The next step of the water purification plant is sedimentation. The chemical added water then sent to a large sedimentation tank where flocs settled at the bottom of the tank, and the clear water from the top is then pass through a filter. Water flows very slowly in the sedimentation tank. Because a slow flow rate is favorable to settle down massive flocs particles to the bottom.


The treated water from the flocculation tank then sent to the filtration. In the filtration process, the particulate matter from the water removed by forcing the water to pass through a porous media. The particles that removed from the water during filtration depend upon the size of filters that used. These filters can be varying according to the composition (Sand, Granular, Activated Carbon), as well as the pore size.

Suspended impurities in the water collected by filtration and enhance the effectiveness of the disinfection. The filters frequently cleaned by backwashing to maintain a productive output from the filter media.

Though filtration can remove a large number of contaminants in a water treatment plant, disinfection is a must to produce drinking water, which is safe to consume.


The final step of the drinking water treatment process is disinfection. Disinfection is the destruction or inactivation of harmful microorganisms (pathogenic organisms) in water. It can do either using a chemical method or a physical method such as UV radiation, reverse osmosis, or chlorination.

The most commonly used disinfection method is chlorination, as it is a very effective disinfection method. Chlorine is a potent oxidizing agent. It reacts, oxidizes some of the essential systems of microorganisms, and then inactivates or destroys them. The residual concentrations of the chlorine will prevent possible microbial contamination during the water distribution system.

Then the treated water collected to the distribution tank after disinfection, which connected to the distribution system.

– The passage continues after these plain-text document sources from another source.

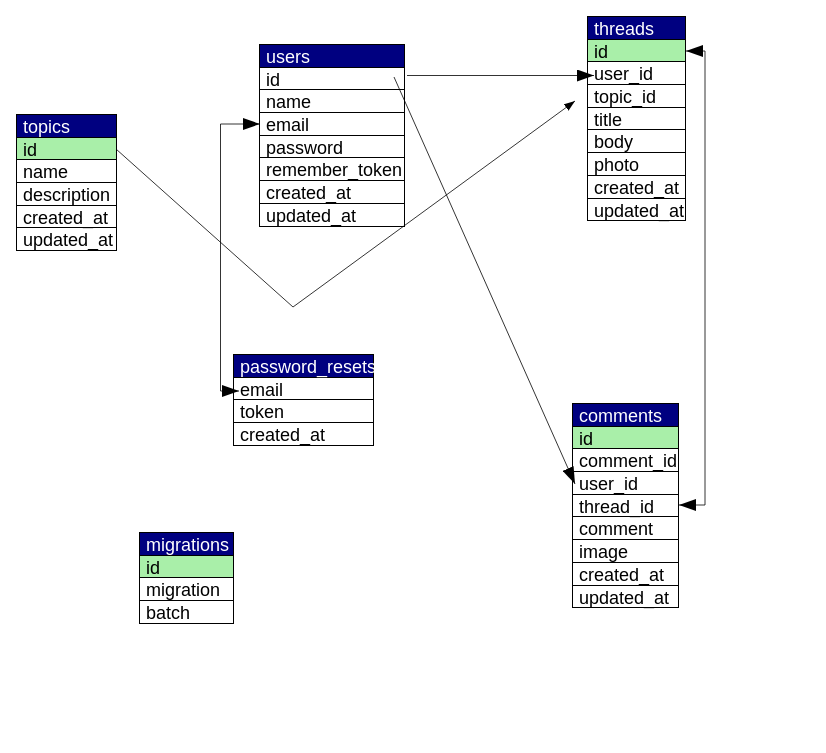
<!DOCTYPE html>
<html lang="en">
<head>
<meta charset="utf-8">
<title>Forum database schema</title>
<style>
:root {
  --paper: #ffffff;
  --ink: #000000;
  --header: #000080;
  --header-text: #ffffff;
  --key: #a9efa9;
  --row: 22.7px;
}
* { box-sizing: border-box; margin: 0; padding: 0; }
html, body { width: 826px; height: 753px; overflow: hidden; background: var(--paper); }
.schema {
  position: relative;
  width: 826px;
  height: 753px;
  overflow: hidden;
  color: var(--ink);
  font: 18px/26.6px "Liberation Sans", Arial, sans-serif;
}
.entity {
  position: absolute;
  border: solid var(--ink);
  border-width: 0 1px 1px;
}
.entity h2, .entity li {
  height: var(--row);
  padding-left: 6px;
  border-top: 1px solid var(--ink);
  font: inherit;
  line-height: 25px;
  white-space: nowrap;
  list-style: none;
}
.entity h2 { background: var(--header); color: var(--header-text); }
.entity .key { background: var(--key); }
.topics { left: 16px; top: 114px; width: 101px; }
.users { left: 259px; top: 44px; width: 146px; }
.threads { left: 587px; top: 16px; width: 99px; }
.password-resets { left: 233px; top: 354px; width: 141px; }
.comments { left: 572px; top: 403px; width: 107px; }
.migrations { left: 139px; top: 532px; width: 95px; }
.relations { position: absolute; left: 0; top: 0; }
.relations .link { fill: none; stroke: var(--ink); stroke-width: 0.8; }
</style>
</head>
<body>
<main class="schema">
  <section class="entity topics">
    <h2>topics</h2>
    <ul>
      <li class="key">id</li>
      <li>name</li>
      <li>description</li>
      <li>created_at</li>
      <li>updated_at</li>
    </ul>
  </section>

  <section class="entity users">
    <h2>users</h2>
    <ul>
      <li>id</li>
      <li>name</li>
      <li>email</li>
      <li>password</li>
      <li>remember_token</li>
      <li>created_at</li>
      <li>updated_at</li>
    </ul>
  </section>

  <section class="entity threads">
    <h2>threads</h2>
    <ul>
      <li class="key">id</li>
      <li>user_id</li>
      <li>topic_id</li>
      <li>title</li>
      <li>body</li>
      <li>photo</li>
      <li>created_at</li>
      <li>updated_at</li>
    </ul>
  </section>

  <section class="entity password-resets">
    <h2>password_resets</h2>
    <ul>
      <li>email</li>
      <li>token</li>
      <li>created_at</li>
    </ul>
  </section>

  <section class="entity comments">
    <h2>comments</h2>
    <ul>
      <li class="key">id</li>
      <li>comment_id</li>
      <li>user_id</li>
      <li>thread_id</li>
      <li>comment</li>
      <li>image</li>
      <li>created_at</li>
      <li>updated_at</li>
    </ul>
  </section>

  <section class="entity migrations">
    <h2>migrations</h2>
    <ul>
      <li class="key">id</li>
      <li>migration</li>
      <li>batch</li>
    </ul>
  </section>

  <svg class="relations" width="826" height="753" viewBox="0 0 826 753" aria-hidden="true">
    <defs>
      <marker id="arrow" markerUnits="userSpaceOnUse" markerWidth="17" markerHeight="12" refX="17" refY="6" orient="auto-start-reverse">
        <polygon points="0,0 17,6 0,12"/>
      </marker>
      <marker id="arrow-small" markerUnits="userSpaceOnUse" markerWidth="11" markerHeight="8" refX="11" refY="4" orient="auto">
        <polygon points="0,0 11,4 0,8"/>
      </marker>
    </defs>
    <path class="link" d="M407 75.5H594" marker-end="url(#arrow)"/>
    <path class="link" d="M394 77L575 484" marker-end="url(#arrow)"/>
    <path class="link" d="M116 149L293 307L575 101" marker-end="url(#arrow-small)"/>
    <path class="link" d="M260 124H220.5V391H239" marker-start="url(#arrow)" marker-end="url(#arrow)"/>
    <path class="link" d="M686 51H705V505H679" marker-start="url(#arrow)" marker-end="url(#arrow)"/>
  </svg>
</main>
</body>
</html>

The quality of the treated water should always monitor before distribution by considering the parameters such as pH, temperature, turbidity, color, alkalinity, hardness, suspended solids, etc.